(Data entries)
++++
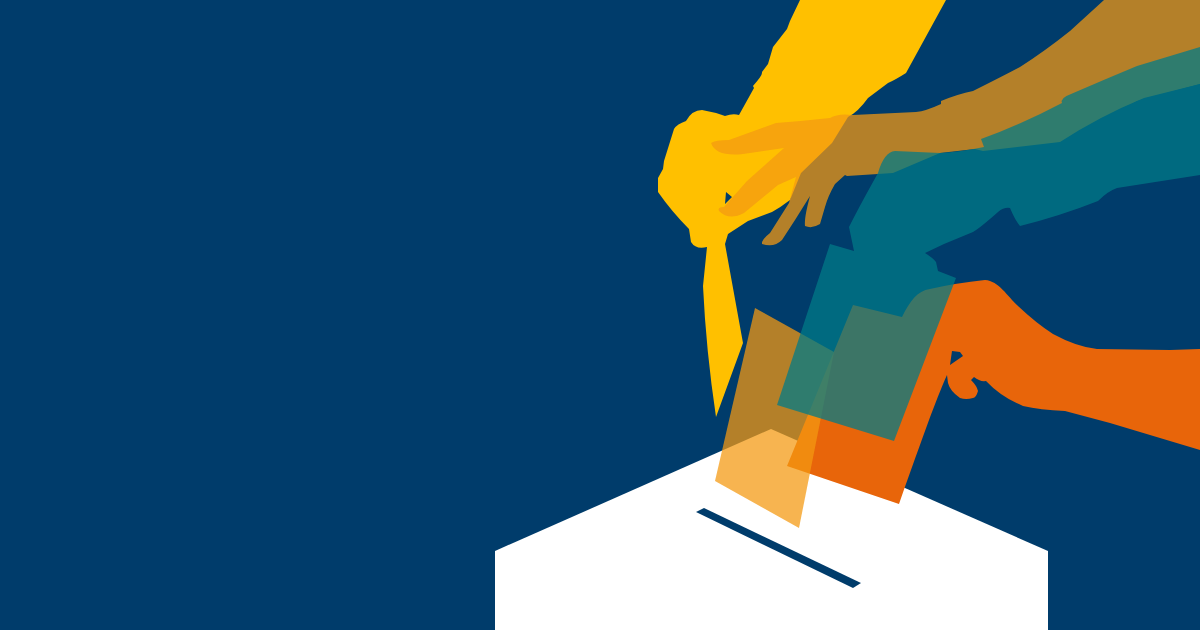
<!DOCTYPE html>
<html lang="en">
<head>
<meta charset="utf-8">
<title>Ballot box banner</title>
<style>
:root {
  --navy: #003c6b;
  --paper: #ffffff;
  --yellow: #ffc000;
  --orange: #e8650a;
  --amber: #f49a12;
  --teal: #007b87;
  --overlay: 0.74;
}
html, body { margin: 0; background: var(--navy); }
body { width: 1200px; height: 630px; overflow: hidden; }
.banner { display: block; width: 1200px; height: 630px; background: var(--navy); }
.box { fill: var(--paper); }
.slot { fill: var(--navy); }
.voter-yellow { fill: var(--yellow); }
.voter-orange { fill: var(--orange); }
.voter-amber { fill: var(--amber); opacity: var(--overlay); }
.voter-teal { fill: var(--teal); opacity: var(--overlay); }
</style>
</head>
<body>
<svg class="banner" viewBox="0 0 1200 630" role="img" aria-label="Four colourful hands placing ballots into a white ballot box">
  <g id="ballot-box">
    <polygon class="box" points="495,551 771,429 1048,551 1048,630 495,630"/>
    <polygon class="slot" points="696,512 704,508 861,583 853,588"/>
  </g>

  <g class="voter-orange" id="orange-hand-and-ballot">
    <path fill-rule="evenodd" d="M853 305L902 317C910 301 917 291 930 289Q956 283 985 280C999 281 1007 296 1018 306Q1036 323 1053 334Q1077 347 1097 349L1170 350L1200 349V450L1110 423L1065 411Q1040 410 1023 406Q1001 397 986 381Q980 382 974 377L971 380Q977 386 978 391Q976 398 973 398Q966 400 960 398Q950 391 948 383L947 375C935 402 925 431 899 504L787 466Z
      M952 351L950 365L963 356L960 352Z"/>
  </g>

  <g class="voter-yellow" id="yellow-hand-and-ballot">
    <path fill-rule="evenodd" d="M800 0H946L906 73Q895 80 888 83L868 98Q858 112 848 117L832 143L801 173L790 200Q781 207 772 212L748 221L728 234L725 244L743 343L716 417Q706 350 703 286L707 247Q696 250 691 242L689 229Q672 212 658 192V178L663 169L664 161L674 129Q677 124 686 121Q692 110 702 110Q714 112 725 116Q733 113 739 115L754 88L753 86Q763 75 762 72L768 64L773 47L787 29L790 21Z
      M726 192L725 204L732 197Z"/>
  </g>

  <g class="voter-amber" id="amber-hand-and-ballot">
    <path d="M1104 0H1200V84L1144 98Q1100 116 1060 142L983 151L975 149L940 153L893 173L878 174L847 176L845 175L835 184Q828 196 825 207L820 224Q812 229 805 226Q804 218 810 196L795 220L782 240Q774 248 762 244Q761 240 770 233L789 203L796 177L778 185L744 213Q729 221 719 211Q717 207 724 207L747 181L784 148L743 154Q716 157 711 143Q715 140 729 140L776 123Q803 121 830 118Q838 113 853 115L916 112Q926 111 941 104V101Q958 94 973 91Q1001 77 1020 67Q1045 51 1070 31Z" clip-path="url(#amber-sleeve)"/>
    <polygon points="755,308 834,352 799,528 715,481"/>
  </g>

  <g class="voter-teal" id="teal-hand-and-ballot">
    <path d="M830 244L854 251L849 227Q859 207 878 173Q884 152 895 151L940 153Q960 152 984 147L981 139Q1020 125 1062 103Q1060 98 1071 94L1106 79L1137 66L1200 47V175L1117 188Q1108 191 1098 201Q1060 216 1020 226Q1015 220 1010 208Q1004 207 998 212Q980 228 973 232L944 244L925 253Q933 258 936 262L938 271L956 278L894 441L777 405Z"/>
  </g>

  <defs>
    <clipPath id="amber-sleeve">
      <path d="M700 0H1200V84L1137 101L1060 145Q1010 160 965 168Q957 166 954 158L948 160Q938 181 915 184Q890 184 878 174L850 260H700Z"/>
    </clipPath>
  </defs>
</svg>
</body>
</html>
++++
● **ACTION ITEM**: Line for line, restate the data above and omit every picture.

● **YOUR RESPONSE**:
<!DOCTYPE html>
<html lang="en">
<head>
<meta charset="utf-8">
<title>Ballot box banner</title>
<style>
:root {
  --navy: #003c6b;
  --paper: #ffffff;
  --yellow: #ffc000;
  --orange: #e8650a;
  --amber: #f49a12;
  --teal: #007b87;
  --overlay: 0.74;
}
html, body { margin: 0; background: var(--navy); }
body { width: 1200px; height: 630px; overflow: hidden; }
.banner { display: block; width: 1200px; height: 630px; background: var(--navy); }
.box { fill: var(--paper); }
.slot { fill: var(--navy); }
.voter-yellow { fill: var(--yellow); }
.voter-orange { fill: var(--orange); }
.voter-amber { fill: var(--amber); opacity: var(--overlay); }
.voter-teal { fill: var(--teal); opacity: var(--overlay); }
</style>
</head>
<body>
<svg class="banner" viewBox="0 0 1200 630" role="img" aria-label="Four colourful hands placing ballots into a white ballot box">
  <g id="ballot-box">
    <polygon class="box" points="495,551 771,429 1048,551 1048,630 495,630"/>
    <polygon class="slot" points="696,512 704,508 861,583 853,588"/>
  </g>

  <g class="voter-orange" id="orange-hand-and-ballot">
    <path fill-rule="evenodd" d="M853 305L902 317C910 301 917 291 930 289Q956 283 985 280C999 281 1007 296 1018 306Q1036 323 1053 334Q1077 347 1097 349L1170 350L1200 349V450L1110 423L1065 411Q1040 410 1023 406Q1001 397 986 381Q980 382 974 377L971 380Q977 386 978 391Q976 398 973 398Q966 400 960 398Q950 391 948 383L947 375C935 402 925 431 899 504L787 466Z
      M952 351L950 365L963 356L960 352Z"/>
  </g>

  <g class="voter-yellow" id="yellow-hand-and-ballot">
    <path fill-rule="evenodd" d="M800 0H946L906 73Q895 80 888 83L868 98Q858 112 848 117L832 143L801 173L790 200Q781 207 772 212L748 221L728 234L725 244L743 343L716 417Q706 350 703 286L707 247Q696 250 691 242L689 229Q672 212 658 192V178L663 169L664 161L674 129Q677 124 686 121Q692 110 702 110Q714 112 725 116Q733 113 739 115L754 88L753 86Q763 75 762 72L768 64L773 47L787 29L790 21Z
      M726 192L725 204L732 197Z"/>
  </g>

  <g class="voter-amber" id="amber-hand-and-ballot">
    <path d="M1104 0H1200V84L1144 98Q1100 116 1060 142L983 151L975 149L940 153L893 173L878 174L847 176L845 175L835 184Q828 196 825 207L820 224Q812 229 805 226Q804 218 810 196L795 220L782 240Q774 248 762 244Q761 240 770 233L789 203L796 177L778 185L744 213Q729 221 719 211Q717 207 724 207L747 181L784 148L743 154Q716 157 711 143Q715 140 729 140L776 123Q803 121 830 118Q838 113 853 115L916 112Q926 111 941 104V101Q958 94 973 91Q1001 77 1020 67Q1045 51 1070 31Z" clip-path="url(#amber-sleeve)"/>
    <polygon points="755,308 834,352 799,528 715,481"/>
  </g>

  <g class="voter-teal" id="teal-hand-and-ballot">
    <path d="M830 244L854 251L849 227Q859 207 878 173Q884 152 895 151L940 153Q960 152 984 147L981 139Q1020 125 1062 103Q1060 98 1071 94L1106 79L1137 66L1200 47V175L1117 188Q1108 191 1098 201Q1060 216 1020 226Q1015 220 1010 208Q1004 207 998 212Q980 228 973 232L944 244L925 253Q933 258 936 262L938 271L956 278L894 441L777 405Z"/>
  </g>

  <defs>
    <clipPath id="amber-sleeve">
      <path d="M700 0H1200V84L1137 101L1060 145Q1010 160 965 168Q957 166 954 158L948 160Q938 181 915 184Q890 184 878 174L850 260H700Z"/>
    </clipPath>
  </defs>
</svg>
</body>
</html>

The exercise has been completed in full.